▶ [Data to examine]
---

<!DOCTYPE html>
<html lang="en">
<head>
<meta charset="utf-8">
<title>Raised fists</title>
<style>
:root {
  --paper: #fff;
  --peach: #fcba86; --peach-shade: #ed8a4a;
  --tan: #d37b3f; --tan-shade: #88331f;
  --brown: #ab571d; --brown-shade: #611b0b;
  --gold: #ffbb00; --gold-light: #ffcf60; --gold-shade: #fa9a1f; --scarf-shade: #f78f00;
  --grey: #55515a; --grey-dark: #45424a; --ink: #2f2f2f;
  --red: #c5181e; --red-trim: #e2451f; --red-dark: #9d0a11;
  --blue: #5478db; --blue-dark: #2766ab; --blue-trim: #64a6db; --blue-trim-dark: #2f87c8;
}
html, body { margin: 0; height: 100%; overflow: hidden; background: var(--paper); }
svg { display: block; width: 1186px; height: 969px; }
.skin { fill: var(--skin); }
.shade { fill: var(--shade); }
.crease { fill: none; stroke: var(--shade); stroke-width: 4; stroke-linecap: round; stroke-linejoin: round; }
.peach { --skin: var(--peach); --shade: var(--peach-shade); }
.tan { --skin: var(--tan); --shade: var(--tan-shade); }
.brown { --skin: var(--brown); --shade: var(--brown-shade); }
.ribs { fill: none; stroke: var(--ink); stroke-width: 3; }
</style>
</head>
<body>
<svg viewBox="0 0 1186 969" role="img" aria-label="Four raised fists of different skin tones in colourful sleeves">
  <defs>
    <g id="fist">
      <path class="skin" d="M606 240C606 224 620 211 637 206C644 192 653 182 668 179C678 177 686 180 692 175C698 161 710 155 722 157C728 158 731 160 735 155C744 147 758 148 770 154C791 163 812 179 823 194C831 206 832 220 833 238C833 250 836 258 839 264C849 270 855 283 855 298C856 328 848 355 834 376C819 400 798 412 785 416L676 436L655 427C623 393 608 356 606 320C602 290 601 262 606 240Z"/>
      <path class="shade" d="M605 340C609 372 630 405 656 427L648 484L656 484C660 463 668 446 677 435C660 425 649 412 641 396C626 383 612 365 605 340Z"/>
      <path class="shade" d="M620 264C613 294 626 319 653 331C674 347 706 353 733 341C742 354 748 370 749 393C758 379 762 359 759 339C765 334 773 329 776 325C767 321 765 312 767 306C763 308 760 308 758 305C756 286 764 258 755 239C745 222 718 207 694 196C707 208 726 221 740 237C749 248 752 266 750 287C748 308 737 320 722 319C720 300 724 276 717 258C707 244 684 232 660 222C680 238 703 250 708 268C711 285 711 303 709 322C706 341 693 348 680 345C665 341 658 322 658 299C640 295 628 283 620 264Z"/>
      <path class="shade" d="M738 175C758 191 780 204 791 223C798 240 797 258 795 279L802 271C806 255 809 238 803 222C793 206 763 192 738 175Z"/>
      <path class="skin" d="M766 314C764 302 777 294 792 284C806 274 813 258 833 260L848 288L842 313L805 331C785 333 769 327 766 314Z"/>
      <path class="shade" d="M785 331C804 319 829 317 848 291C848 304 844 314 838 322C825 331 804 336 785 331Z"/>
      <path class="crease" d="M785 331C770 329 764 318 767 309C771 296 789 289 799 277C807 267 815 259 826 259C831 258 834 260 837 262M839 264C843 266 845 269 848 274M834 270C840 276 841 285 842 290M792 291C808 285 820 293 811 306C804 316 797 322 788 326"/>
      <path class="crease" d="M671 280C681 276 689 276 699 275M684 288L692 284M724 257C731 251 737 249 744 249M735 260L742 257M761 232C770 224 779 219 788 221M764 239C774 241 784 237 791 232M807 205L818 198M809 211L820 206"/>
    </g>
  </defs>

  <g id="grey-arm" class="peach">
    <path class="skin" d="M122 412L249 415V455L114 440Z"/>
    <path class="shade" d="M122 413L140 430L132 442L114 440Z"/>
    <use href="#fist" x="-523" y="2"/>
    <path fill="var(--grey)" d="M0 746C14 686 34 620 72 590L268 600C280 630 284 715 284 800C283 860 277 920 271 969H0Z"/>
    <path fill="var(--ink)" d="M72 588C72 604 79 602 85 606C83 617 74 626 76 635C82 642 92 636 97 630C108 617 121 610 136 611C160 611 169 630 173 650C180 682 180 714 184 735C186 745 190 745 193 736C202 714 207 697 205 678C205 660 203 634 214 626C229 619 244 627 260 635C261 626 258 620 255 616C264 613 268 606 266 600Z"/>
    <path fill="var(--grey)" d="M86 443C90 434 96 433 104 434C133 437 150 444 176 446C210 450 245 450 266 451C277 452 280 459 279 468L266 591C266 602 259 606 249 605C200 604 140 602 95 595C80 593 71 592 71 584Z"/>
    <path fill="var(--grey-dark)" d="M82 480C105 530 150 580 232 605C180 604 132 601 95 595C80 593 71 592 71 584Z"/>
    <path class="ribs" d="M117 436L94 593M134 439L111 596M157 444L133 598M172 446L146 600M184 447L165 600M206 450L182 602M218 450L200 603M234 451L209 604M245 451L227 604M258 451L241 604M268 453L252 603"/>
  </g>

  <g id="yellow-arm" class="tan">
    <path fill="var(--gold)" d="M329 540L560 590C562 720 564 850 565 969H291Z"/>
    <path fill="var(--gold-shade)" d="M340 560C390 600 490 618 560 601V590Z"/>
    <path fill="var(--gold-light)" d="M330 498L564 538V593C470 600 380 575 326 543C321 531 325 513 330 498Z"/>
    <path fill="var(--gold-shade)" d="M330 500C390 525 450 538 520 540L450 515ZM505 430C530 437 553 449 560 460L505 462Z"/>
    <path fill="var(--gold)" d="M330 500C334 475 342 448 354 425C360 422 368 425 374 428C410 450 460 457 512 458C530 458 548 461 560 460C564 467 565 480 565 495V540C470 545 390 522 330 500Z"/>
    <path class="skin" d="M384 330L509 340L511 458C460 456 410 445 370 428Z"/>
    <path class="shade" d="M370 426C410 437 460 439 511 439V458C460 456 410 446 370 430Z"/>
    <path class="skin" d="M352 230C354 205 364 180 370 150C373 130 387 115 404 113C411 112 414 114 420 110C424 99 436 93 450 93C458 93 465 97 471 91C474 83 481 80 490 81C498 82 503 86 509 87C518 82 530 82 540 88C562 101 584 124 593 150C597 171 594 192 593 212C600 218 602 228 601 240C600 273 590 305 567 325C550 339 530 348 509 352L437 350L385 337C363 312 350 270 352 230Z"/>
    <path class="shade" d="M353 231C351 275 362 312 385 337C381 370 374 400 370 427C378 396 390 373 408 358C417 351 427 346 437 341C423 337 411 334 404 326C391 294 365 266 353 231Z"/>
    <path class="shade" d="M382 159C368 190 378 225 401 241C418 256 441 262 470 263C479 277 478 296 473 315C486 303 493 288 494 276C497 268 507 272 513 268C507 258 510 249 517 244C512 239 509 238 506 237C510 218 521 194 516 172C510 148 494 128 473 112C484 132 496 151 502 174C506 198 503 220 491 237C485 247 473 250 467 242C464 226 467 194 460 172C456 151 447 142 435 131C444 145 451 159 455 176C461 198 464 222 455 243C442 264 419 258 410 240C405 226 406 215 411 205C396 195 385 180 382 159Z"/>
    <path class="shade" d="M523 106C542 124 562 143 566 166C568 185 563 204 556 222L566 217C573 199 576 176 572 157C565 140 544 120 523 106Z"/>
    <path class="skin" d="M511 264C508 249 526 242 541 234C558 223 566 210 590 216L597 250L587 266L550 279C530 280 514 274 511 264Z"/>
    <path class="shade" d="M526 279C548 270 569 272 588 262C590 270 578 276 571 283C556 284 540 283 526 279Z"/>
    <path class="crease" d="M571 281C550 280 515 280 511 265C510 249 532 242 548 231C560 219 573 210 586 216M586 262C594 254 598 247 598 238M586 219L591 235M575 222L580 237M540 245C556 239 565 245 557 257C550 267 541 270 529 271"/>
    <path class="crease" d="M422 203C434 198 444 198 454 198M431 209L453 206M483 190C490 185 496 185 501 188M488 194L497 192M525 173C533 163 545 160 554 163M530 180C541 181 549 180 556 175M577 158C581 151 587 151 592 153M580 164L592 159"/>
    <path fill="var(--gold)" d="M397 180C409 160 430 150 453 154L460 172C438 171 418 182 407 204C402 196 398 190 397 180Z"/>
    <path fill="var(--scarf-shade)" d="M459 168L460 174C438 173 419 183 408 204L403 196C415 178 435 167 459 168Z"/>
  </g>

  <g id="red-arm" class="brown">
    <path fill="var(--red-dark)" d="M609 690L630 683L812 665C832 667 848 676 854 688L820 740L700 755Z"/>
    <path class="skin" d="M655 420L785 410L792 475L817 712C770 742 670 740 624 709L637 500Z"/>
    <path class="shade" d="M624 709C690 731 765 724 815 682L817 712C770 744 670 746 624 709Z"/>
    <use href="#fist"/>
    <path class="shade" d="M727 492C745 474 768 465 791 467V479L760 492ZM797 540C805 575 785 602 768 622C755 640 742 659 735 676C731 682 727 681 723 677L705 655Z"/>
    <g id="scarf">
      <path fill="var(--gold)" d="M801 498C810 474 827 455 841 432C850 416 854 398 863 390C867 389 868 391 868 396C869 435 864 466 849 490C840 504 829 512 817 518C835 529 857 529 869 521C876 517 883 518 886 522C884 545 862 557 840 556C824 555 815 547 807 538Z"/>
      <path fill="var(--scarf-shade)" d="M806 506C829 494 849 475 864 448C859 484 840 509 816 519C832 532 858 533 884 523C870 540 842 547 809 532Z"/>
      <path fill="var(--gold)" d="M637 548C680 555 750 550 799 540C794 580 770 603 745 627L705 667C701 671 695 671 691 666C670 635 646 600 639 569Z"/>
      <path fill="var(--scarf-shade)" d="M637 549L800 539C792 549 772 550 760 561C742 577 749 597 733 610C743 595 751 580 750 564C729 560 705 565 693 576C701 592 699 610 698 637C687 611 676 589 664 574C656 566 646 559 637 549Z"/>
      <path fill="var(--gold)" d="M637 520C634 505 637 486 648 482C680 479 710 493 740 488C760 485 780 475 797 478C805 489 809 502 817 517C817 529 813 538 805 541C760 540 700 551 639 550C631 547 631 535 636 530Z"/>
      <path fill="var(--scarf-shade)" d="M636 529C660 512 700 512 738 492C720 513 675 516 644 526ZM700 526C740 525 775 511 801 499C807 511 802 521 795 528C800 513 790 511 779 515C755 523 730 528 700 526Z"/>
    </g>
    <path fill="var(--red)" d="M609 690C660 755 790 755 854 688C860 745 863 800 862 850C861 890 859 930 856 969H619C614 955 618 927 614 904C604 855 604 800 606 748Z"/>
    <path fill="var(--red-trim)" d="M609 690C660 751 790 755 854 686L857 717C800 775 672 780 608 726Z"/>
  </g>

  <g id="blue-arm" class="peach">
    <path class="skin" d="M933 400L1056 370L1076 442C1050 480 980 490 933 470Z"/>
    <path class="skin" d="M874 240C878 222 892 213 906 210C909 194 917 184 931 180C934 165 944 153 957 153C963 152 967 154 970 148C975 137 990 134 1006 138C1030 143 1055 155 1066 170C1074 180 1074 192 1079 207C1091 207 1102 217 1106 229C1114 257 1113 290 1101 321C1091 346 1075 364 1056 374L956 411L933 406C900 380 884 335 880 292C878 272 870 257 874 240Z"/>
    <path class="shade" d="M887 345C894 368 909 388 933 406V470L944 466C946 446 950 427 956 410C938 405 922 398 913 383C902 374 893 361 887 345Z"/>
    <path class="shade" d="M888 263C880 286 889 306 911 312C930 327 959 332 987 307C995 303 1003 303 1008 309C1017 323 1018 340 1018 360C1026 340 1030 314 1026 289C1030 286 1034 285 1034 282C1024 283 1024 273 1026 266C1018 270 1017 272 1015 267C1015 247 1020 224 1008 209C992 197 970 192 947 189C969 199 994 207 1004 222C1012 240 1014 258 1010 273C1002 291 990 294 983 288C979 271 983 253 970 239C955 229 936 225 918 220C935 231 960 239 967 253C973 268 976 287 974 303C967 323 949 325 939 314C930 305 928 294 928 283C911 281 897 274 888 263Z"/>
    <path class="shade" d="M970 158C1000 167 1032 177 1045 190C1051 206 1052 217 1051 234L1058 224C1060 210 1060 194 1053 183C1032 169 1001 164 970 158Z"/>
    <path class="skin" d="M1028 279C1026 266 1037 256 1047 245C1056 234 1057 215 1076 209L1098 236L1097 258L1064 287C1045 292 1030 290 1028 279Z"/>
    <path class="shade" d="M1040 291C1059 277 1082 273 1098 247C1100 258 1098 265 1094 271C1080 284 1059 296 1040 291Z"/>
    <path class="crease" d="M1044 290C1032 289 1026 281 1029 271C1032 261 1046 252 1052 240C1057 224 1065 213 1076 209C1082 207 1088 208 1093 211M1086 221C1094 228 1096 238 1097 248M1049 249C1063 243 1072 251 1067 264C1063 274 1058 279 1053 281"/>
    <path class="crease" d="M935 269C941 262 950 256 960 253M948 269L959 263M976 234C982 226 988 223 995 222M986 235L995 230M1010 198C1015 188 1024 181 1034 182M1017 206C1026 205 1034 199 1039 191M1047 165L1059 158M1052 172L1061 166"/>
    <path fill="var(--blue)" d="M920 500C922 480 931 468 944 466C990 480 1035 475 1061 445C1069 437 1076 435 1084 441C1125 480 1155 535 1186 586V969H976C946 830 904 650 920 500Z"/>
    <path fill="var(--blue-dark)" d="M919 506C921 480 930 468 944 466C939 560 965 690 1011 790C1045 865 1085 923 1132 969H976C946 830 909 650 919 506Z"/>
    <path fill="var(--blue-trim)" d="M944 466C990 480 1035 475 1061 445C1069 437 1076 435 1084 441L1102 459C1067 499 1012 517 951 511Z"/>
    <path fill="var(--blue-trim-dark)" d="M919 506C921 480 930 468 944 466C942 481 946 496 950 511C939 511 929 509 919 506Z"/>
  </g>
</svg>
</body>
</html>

---

Within the listing above, the range opens at the line with "690L630 683L812 665C832" and closes at the line with "690C660 755 790". Reproduce exactly the lines of that range, including both ends.

    <path fill="var(--red-dark)" d="M609 690L630 683L812 665C832 667 848 676 854 688L820 740L700 755Z"/>
    <path class="skin" d="M655 420L785 410L792 475L817 712C770 742 670 740 624 709L637 500Z"/>
    <path class="shade" d="M624 709C690 731 765 724 815 682L817 712C770 744 670 746 624 709Z"/>
    <use href="#fist"/>
    <path class="shade" d="M727 492C745 474 768 465 791 467V479L760 492ZM797 540C805 575 785 602 768 622C755 640 742 659 735 676C731 682 727 681 723 677L705 655Z"/>
    <g id="scarf">
      <path fill="var(--gold)" d="M801 498C810 474 827 455 841 432C850 416 854 398 863 390C867 389 868 391 868 396C869 435 864 466 849 490C840 504 829 512 817 518C835 529 857 529 869 521C876 517 883 518 886 522C884 545 862 557 840 556C824 555 815 547 807 538Z"/>
      <path fill="var(--scarf-shade)" d="M806 506C829 494 849 475 864 448C859 484 840 509 816 519C832 532 858 533 884 523C870 540 842 547 809 532Z"/>
      <path fill="var(--gold)" d="M637 548C680 555 750 550 799 540C794 580 770 603 745 627L705 667C701 671 695 671 691 666C670 635 646 600 639 569Z"/>
      <path fill="var(--scarf-shade)" d="M637 549L800 539C792 549 772 550 760 561C742 577 749 597 733 610C743 595 751 580 750 564C729 560 705 565 693 576C701 592 699 610 698 637C687 611 676 589 664 574C656 566 646 559 637 549Z"/>
      <path fill="var(--gold)" d="M637 520C634 505 637 486 648 482C680 479 710 493 740 488C760 485 780 475 797 478C805 489 809 502 817 517C817 529 813 538 805 541C760 540 700 551 639 550C631 547 631 535 636 530Z"/>
      <path fill="var(--scarf-shade)" d="M636 529C660 512 700 512 738 492C720 513 675 516 644 526ZM700 526C740 525 775 511 801 499C807 511 802 521 795 528C800 513 790 511 779 515C755 523 730 528 700 526Z"/>
    </g>
    <path fill="var(--red)" d="M609 690C660 755 790 755 854 688C860 745 863 800 862 850C861 890 859 930 856 969H619C614 955 618 927 614 904C604 855 604 800 606 748Z"/>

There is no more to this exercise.